- Review : Murder Mestri (2015)
- Director : Rahul Jadhav
- Producers : Nadiadwala Gennext Productions
- Cast : Hrishikesh Joshi, Dilip Prabhavalkar, Vandana Gupte, Sanjay Khapre, Vikas Kadam, Kranti Redkar, Vandana Gupte, Mansi Naik
- Music : Pankaj Padghan
- Review By : Keyur Seta
Rating : 2.5/5
Director Rahul Jadhav’s Murder Mestri is a routine comedy born out of a misunderstanding. In other words, it doesn’t fall in the very good category but at the same time there is no harm in savoring it once. Some pleasing visuals of the interiors of Konkan also help the cause.
The film revolves around the postman Prabhakar (Hrishikesh Joshi), who stays in Sawantwadi (Konkan) with his wife and daughter. Prabhakar reads people’s letters when he runs out of bedtime stories for his daughter. Slowly, it becomes an obsessive habit. Once, things go out of control and he gets beaten up for his act. Prabhakar vows not to read anybody else’s letters again. But he is unable to control the urge.
He stumbles upon a letter and gets a shock through its contents. A person named Madhav Mestri is going to be murdered by his wife. Prabhakar is desperate to save Mestri’s life. But he comes to know that there are three Madhav Mestris (Dilip Prabhavalkar, Sanjay Khapre and Vikas Kadam) in Sawantwadi and all of them are married. How will Prabhakar save Madhav Mestri?
Murder Mestri is a light-hearted, easy watch for the entire family(except for a couple of sequences featuring Mansi Naik and Vikas Kadam). The fast pace and taut length with something or the other to at least giggle makes the film a one-time watch. The manner in which the basic plot is established is also praiseworthy.
But the film falls in the ‘routine comedy’ category due to various reasons. Most of the times, the comedy is loud and over-the-top. It looks as if the actors are overdoing things to make you laugh. Murder Mestri would have achieved a lot more had this point being taken care of. Last year, Poshter Boyz, also a comedy of misunderstanding, managed to create a strong impact since the comedy was well-handled.

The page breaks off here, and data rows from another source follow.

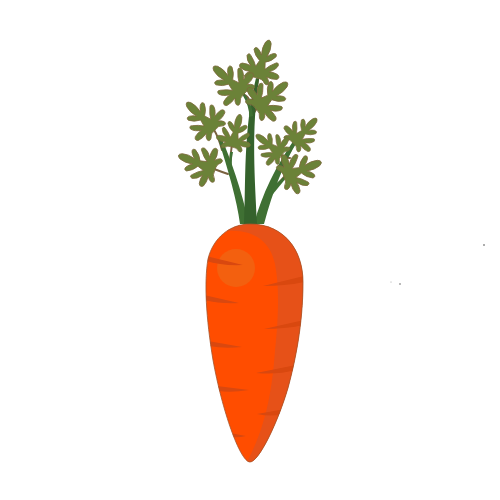
<!DOCTYPE html>
<html lang="en">
<head>
<meta charset="utf-8">
<title>Carrot</title>
<style>
:root {
  --paper: #ffffff;
  --root: #ff4d00;
  --root-shade: #e65118;
  --root-glow: #f3600f;
  --crease: #d9480f;
  --outline: #a5532a;
  --stem: #3f7033;
  --stem-dark: #35622c;
  --leaf: #6b8238;
  --leaf-edge: #7d6a3c;
  --speck: #444444;
}
html, body { margin: 0; background: var(--paper); overflow: hidden; }
svg { display: block; width: 500px; height: 500px; }
.leaf { fill: var(--leaf); stroke: var(--leaf-edge); stroke-width: .8; stroke-linejoin: round; }
.twigs { fill: none; stroke: #7a6240; stroke-width: 2; stroke-linecap: round; }
.stem { fill: var(--stem); }
.stem-dark { fill: var(--stem-dark); }
.root { fill: var(--root); }
.shade { fill: var(--root-shade); }
.glow { fill: var(--root-glow); }
.creases { fill: var(--crease); }
.outline { fill: none; stroke: var(--outline); stroke-width: .8; }
.specks { fill: var(--speck); }
</style>
</head>
<body>
<svg viewBox="0 0 500 500" role="img" aria-label="Carrot with green leaves">
  <defs>
    <path id="leaf" d="M0 0Q-6 -1 -9 3Q-13 5 -13 1Q-12 -2 -9 -4Q-15 -3 -20 -5Q-23 -8 -19 -10Q-14 -11 -10 -10Q-16 -14 -17 -19Q-16 -23 -13 -20Q-8 -16 -5 -11L-3 -18Q-9 -21 -12 -27Q-12 -31 -8 -29Q-5 -27 -3 -24Q-5 -32 -3 -38Q0 -44 3 -38Q5 -32 3 -24Q5 -27 8 -29Q12 -31 12 -27Q9 -21 3 -18L5 -11Q8 -16 13 -20Q16 -23 17 -19Q16 -14 10 -10Q14 -11 19 -10Q23 -8 20 -5Q15 -3 9 -4Q12 -2 13 1Q13 5 9 3Q6 -1 0 0Z"/>
    <path id="root-shape" d="M250 224C284 224 303 250 303 282C303 325 295 362 288 388C278 422 259 462 250 462C240 462 222 410 213 360C206 318 204 282 208 259C213 238 230 224 250 224Z"/>
    <clipPath id="root-clip"><use href="#root-shape"/></clipPath>
  </defs>

  <g class="twigs">
    <path d="M250 104Q250 97 243 94M252 116L257 108M257 86L259 74M222 150Q219 138 213 128M230 160L232 144M228 174Q222 172 214 169M290 152L294 142M290 158Q284 158 280 154M278 184L284 177"/>
  </g>

  <g class="stems">
    <path class="stem" d="M240 224C237 200 228 170 218 138L221 137C231 160 241 188 249 224Z"/>
    <path class="stem" d="M230 152L233 152Q230 164 234 182L229 175Z"/>
    <path class="stem" d="M254 224C262 194 276 166 294 140L297 142C284 163 273 190 264 224Z"/>
    <path class="stem" d="M271 188L286 175L287 177L273 194Z"/>
    <path class="stem-dark" d="M244 224C246 185 243 130 256 78L259 79C251 130 255 180 257 224Z"/>
    <path class="stem" d="M249 117Q250 107 242 94L244 93Q252 103 253 116Z"/>
  </g>

  <g class="leaf">
    <use href="#leaf" transform="translate(257 78) rotate(18) scale(.97)"/>
    <use href="#leaf" transform="translate(244 94) rotate(-48)"/>
    <use href="#leaf" transform="translate(256 109) rotate(50)"/>
    <use href="#leaf" transform="translate(215 130) rotate(-46) scale(.96)"/>
    <use href="#leaf" transform="translate(215 170) rotate(-68) scale(.96)"/>
    <use href="#leaf" transform="translate(232 147) rotate(14) scale(.82)"/>
    <use href="#leaf" transform="translate(293 143) rotate(44) scale(.83)"/>
    <use href="#leaf" transform="translate(284 177) rotate(68) scale(.98)"/>
    <use href="#leaf" transform="translate(282 155) rotate(-52) scale(.8)"/>
  </g>

  <g class="carrot-root">
    <use class="root" href="#root-shape"/>
    <g clip-path="url(#root-clip)">
      <path class="shade" d="M226 231Q236 222 262 222L310 235V400L262 462H247C264 430 272 395 275 350C279 312 279 285 275 264C270 240 252 229 226 231Z"/>
      <circle class="glow" cx="236" cy="268" r="19"/>
      <g class="creases">
        <path d="M206 256L243 265Q222 266 206 261Z"/>
        <path d="M204 295L239 303Q220 304 204 300Z"/>
        <path d="M208 341L242 347Q224 349 209 346Z"/>
        <path d="M217 386L249 390Q232 393 218 391Z"/>
        <path d="M230 433L246 436Q238 438 232 437Z"/>
        <path d="M304 276L263 286Q286 286 304 282Z"/>
        <path d="M304 320L264 329Q285 329 304 325Z"/>
        <path d="M296 365L256 373Q278 375 295 370Z"/>
        <path d="M285 409L257 414Q271 417 284 414Z"/>
      </g>
    </g>
    <use class="outline" href="#root-shape"/>
  </g>

  <g class="specks">
    <circle cx="484" cy="245" r=".8"/>
    <circle cx="400" cy="284" r=".7"/>
    <circle cx="391" cy="282" r=".4"/>
  </g>
</svg>
</body>
</html>
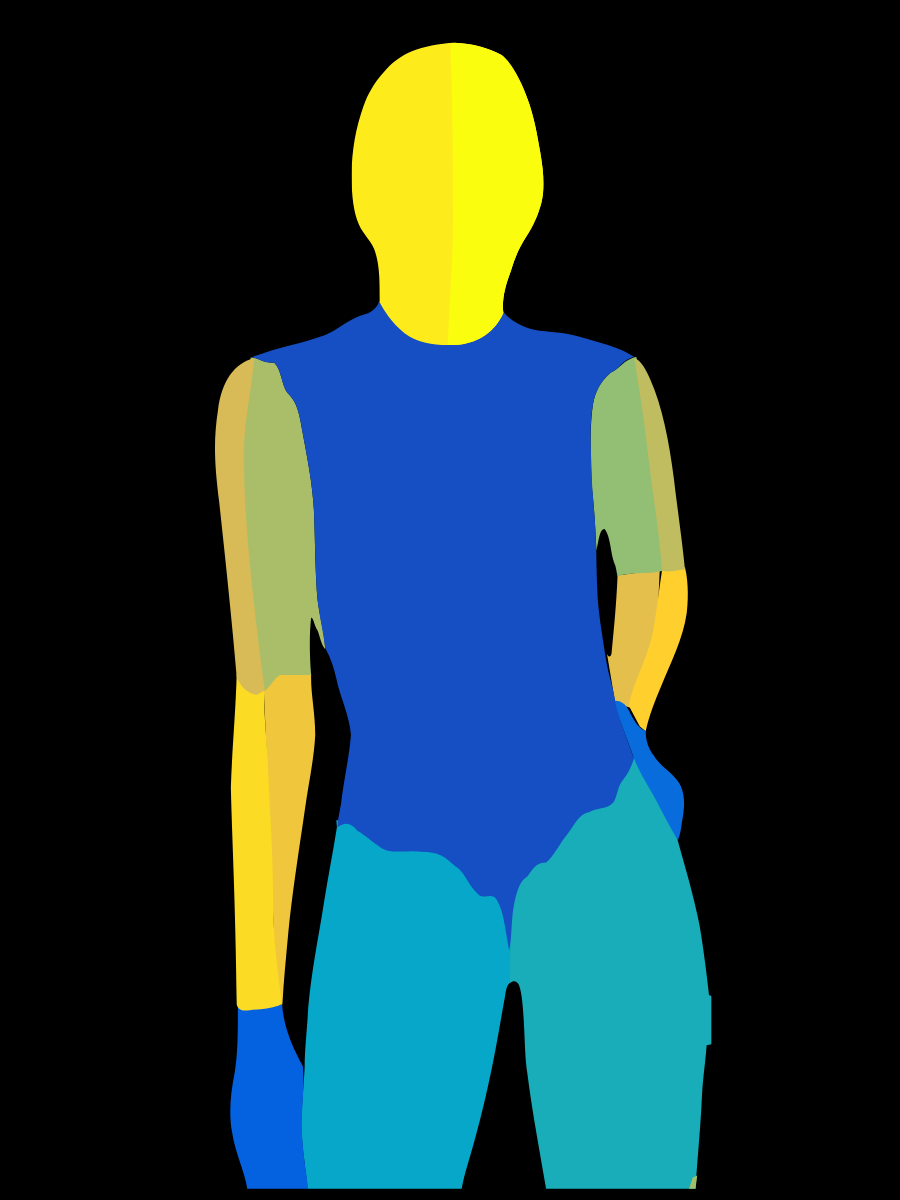
<!DOCTYPE html>
<html lang="en">
<head>
<meta charset="utf-8">
<title>Body segment map</title>
<style>
:root{
  --ground:#000000;
  --face-left:#fdeb1c;
  --face-right:#fbfd0e;
  --torso:#154fc3;
  --thigh-left:#06a7c8;
  --thigh-right:#18adb9;
  --hand-left:#0462e1;
  --hand-right:#096cdd;
  --upper-left-outer:#d8ba56;
  --upper-left-inner:#aabe69;
  --upper-right-inner:#92bf73;
  --upper-right-outer:#c0bc60;
  --fore-left-outer:#fbdb24;
  --fore-left-inner:#efc63c;
  --fore-right-inner:#e4bf4b;
  --fore-right-outer:#fecf2d;
  --shin-sliver:#a0be6c;
}
html,body{margin:0;padding:0;background:var(--ground);overflow:hidden}
.canvas{display:block;width:900px;height:1200px;background:var(--ground)}
.face-left{fill:var(--face-left)}
.face-right{fill:var(--face-right)}
.torso{fill:var(--torso)}
.thigh-left{fill:var(--thigh-left)}
.thigh-right{fill:var(--thigh-right)}
.hand-left{fill:var(--hand-left)}
.hand-right{fill:var(--hand-right)}
.upper-left-outer{fill:var(--upper-left-outer)}
.upper-left-inner{fill:var(--upper-left-inner)}
.upper-right-inner{fill:var(--upper-right-inner)}
.upper-right-outer{fill:var(--upper-right-outer)}
.fore-left-outer{fill:var(--fore-left-outer)}
.fore-left-inner{fill:var(--fore-left-inner)}
.fore-right-inner{fill:var(--fore-right-inner)}
.fore-right-outer{fill:var(--fore-right-outer)}
.shin-sliver{fill:var(--shin-sliver)}
</style>
</head>
<body>
<svg class="canvas" viewBox="0 0 768 1024" role="img" aria-label="Standing figure divided into flat coloured body segments on black">
  <defs>
    <clipPath id="head-shape">
      <path d="M388 36.500C375 37 361 40 352 43.500C341 48 334 54 328 61C319 71 314 80 310 91C304 108 300 128 300 150C300 168 302 182 306 191C310 201 318 206 320.500 216C324 228 324 240 324 258C329 268 338 280 349 287C357 292 368 294.500 382 294.500C396 294.500 405 292 414 286C421 281 426 275 429.500 267C428 254 432 242 436 231C439 221 443 211 449 202C455 193 459 184 462 173C465 160 464 148 461 130C458 112 455 97 450 84C445 70 437 54 428 47C417 41 403 37 388 36.500Z"/>
    </clipPath>
  </defs>

  <g id="legs">
    <path class="thigh-left" d="M287 700L287.500 706C284 728 280 748 276.500 770C272 799 266 827 263 860C262 880 260 895 260 910C259 930 257 948 257 962C258 982 261 998 262.500 1014.500H394C396 1002 401 988 405 973C412 948 417 925 421 905C425 885 428 866 431 850C432 843 433 840 436 838L436 740L330 700Z"/>
    <path class="thigh-right" d="M435 839C438 836.500 440 837 442 839C445 844 446 855 447 872C448 890 448 903 450 916C454 948 461 985 466 1014.500H593.500C595 990 598 960 599 935C600 918 602 906 603 892L607 891V850L605 849C603 830 600 808 597 790C592 764 584 738 578 716L560 676L541 646L480 700L436 760Z"/>
    <path class="shin-sliver" d="M588 1014.500L591 1005L595 1003L593.500 1014.500Z"/>
  </g>

  <g id="arm-left">
    <path class="hand-left" d="M203 860L240.500 855C242 878 250 894 258.500 910C260 930 257 948 257.500 962C258 982 261 998 263 1014.500H211C209 1000 201 985 198 966C195 950 197 932 200 917C203 900 203 882 203 860Z"/>
    <path class="fore-left-inner" d="M225 586L238 574L265.500 575C265 592 269 608 269 627C268 648 263 670 260 692C255 726 249 765 246 796C244 818 242 838 241 857L236 858L230 700Z"/>
    <path class="fore-left-outer" d="M202 575C201 610 198 640 197 672C198 715 201 770 202 857C203 862 207 863 213 862C222 861 230 861 238 858L240.500 856C237 830 233 800 233 765C233 725 230 690 229 660C228 632 225 612 225.500 588L218 590Z"/>
    <path class="upper-left-inner" d="M214 305C220 305 224 310 234 309.500C240 315 240 327 245 335C253 343 255 350 258 368C263 395 267 415 268 438C269 465 269 490 271 512C273 528 277 540 277.500 554C274 550 273 543 271 538C268 534 268 528 265.500 527C264 540 264 558 265.500 576L239 576C233 579 231 587 225 590L208 500L206 340Z"/>
    <path class="upper-left-outer" d="M217 305.500C200 310 189 325 186 350C182 376 183 396 187 428C192 474 198 530 202 578C206 588 213 592 219 593L226 589C222 562 219 535 216 508C211 464 208 420 208 385C209 355 215 330 217 305.500Z"/>
  </g>

  <g id="arm-right">
    <path class="fore-right-inner" d="M527 491L563 486L561 530C557 550 545 574 538 604L525 600L518 558C520 562 522 560 522 556C524 535 526 515 527 491Z"/>
    <path class="fore-right-outer" d="M565 486L584.500 484C588 498 587 515 586 523C583 545 572 566 564 586C559 598 554 610 551 624L546 620L536.500 602C541 580 553 562 558 535C561 515 563 500 565 486Z"/>
    <path class="upper-right-inner" d="M543 304.500C532 307 529 315 521 318C512 326 508 334 506 345C503 365 504 395 505 415C507 432 508 450 509 470C511 460 512 451 516 451.500C521 458 521 472 524 480C526 484 526 488 527 492C539 487 551 491 566 487L560 400Z"/>
    <path class="upper-right-outer" d="M540 305C545 306 550 312 555 324C565 346 571 377 575 408C578 434 582 460 584.500 486C578 486 572 489 565 487C562 450 556 415 552 380C549 353 545 330 541.500 307Z"/>
    <path class="hand-right" d="M525 598C531 598 535 602 538 609C542 617 546 622 551 623.500C551 632 553 638 558 645C564 655 576 660 581 671C585 681 584 690 582 701C581 709 580 713 578.500 717C572 706 566 695 560 683C553 670 546 660 541 647L524 601Z"/>
  </g>

  <path id="torso" class="torso" d="M323.500 257C322 262 318 266 312 268C297 272 290 281 277 286C258 293 234 297 214.500 305C220 305 224 310 234 309.500C240 315 240 327 245 335C253 343 255 350 258 368C263 395 267 415 268 438C269 465 269 490 271 512C273 528 276 540 277.500 553C282 561 285 570 287 579C290 594 298 610 299.500 627C298 646 293 668 291 686C289 696 288 702 288 706C294 701 300 702 305 709C312 713 318 719 326 724C334 729 348 725 362 727C378 727 383 735 391 741C398 747 399 755 408 763C413 768 420 761 424 768C430 778 431 793 434.500 811C437 800 436 784 439 770C442 757 444 752 450 748C456 739 459 736 466 736C473 730 478 719 484 712C490 705 493 695 503 693C510 689 519 691 524 684C527 678 527 671 532 665C536 660 539 654 541 647C537 637 530 617 525.500 602C524 588 519 576 517 562C515 548 511 526 510 510C509 490 509 475 508.500 462C508 440 505 420 505 405C504 380 503 362 506 345C508 334 512 326 521 318C529 315 531 307 541 304.500C530 297 514 293 493 287C476 282 464 284 451 280C442 277 434 272 429.500 266L380 240Z"/>

  <g id="head" clip-path="url(#head-shape)">
    <rect class="face-left" x="290" y="30" width="180" height="270"/>
    <path class="face-right" d="M384 30C386 80 386.500 130 386.500 180C387 220 383 260 382 300H475V30Z"/>
  </g>
</svg>
</body>
</html>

Apart from this, the film suffers from some flaws and a stretched second half.
This is yet another Marathi film with some delightful locales of the interiors of Konkan. Jadhav has captured the scenery earnestly. There is not much scope for music and the few songs that are included aren’t much appealing. Although a particular editing effect is overused while joining two scenes, it is certainly eye-pleasing.
The performances are laudable but, as mentioned before, making the actors try too hard wasn’t a good idea. Hrishikesh Joshi once again provides a mature act. Dilip Prabhavalkar, the experienced veteran, once again delivers, which isn’t surprising. Vikas Kadam is average. Kranti Redkar and Vandana Gupte manage well in difficult roles. Sanjay Khapre, Manasi Naik and the actress playing Prabhakar’s wife play their parts well but you can’t ignore them over-trying.
Murder Mestri is an average, one-time watch comedy. The film would have had more chances of earning well if it had not released alongside a biggie like Bahubali.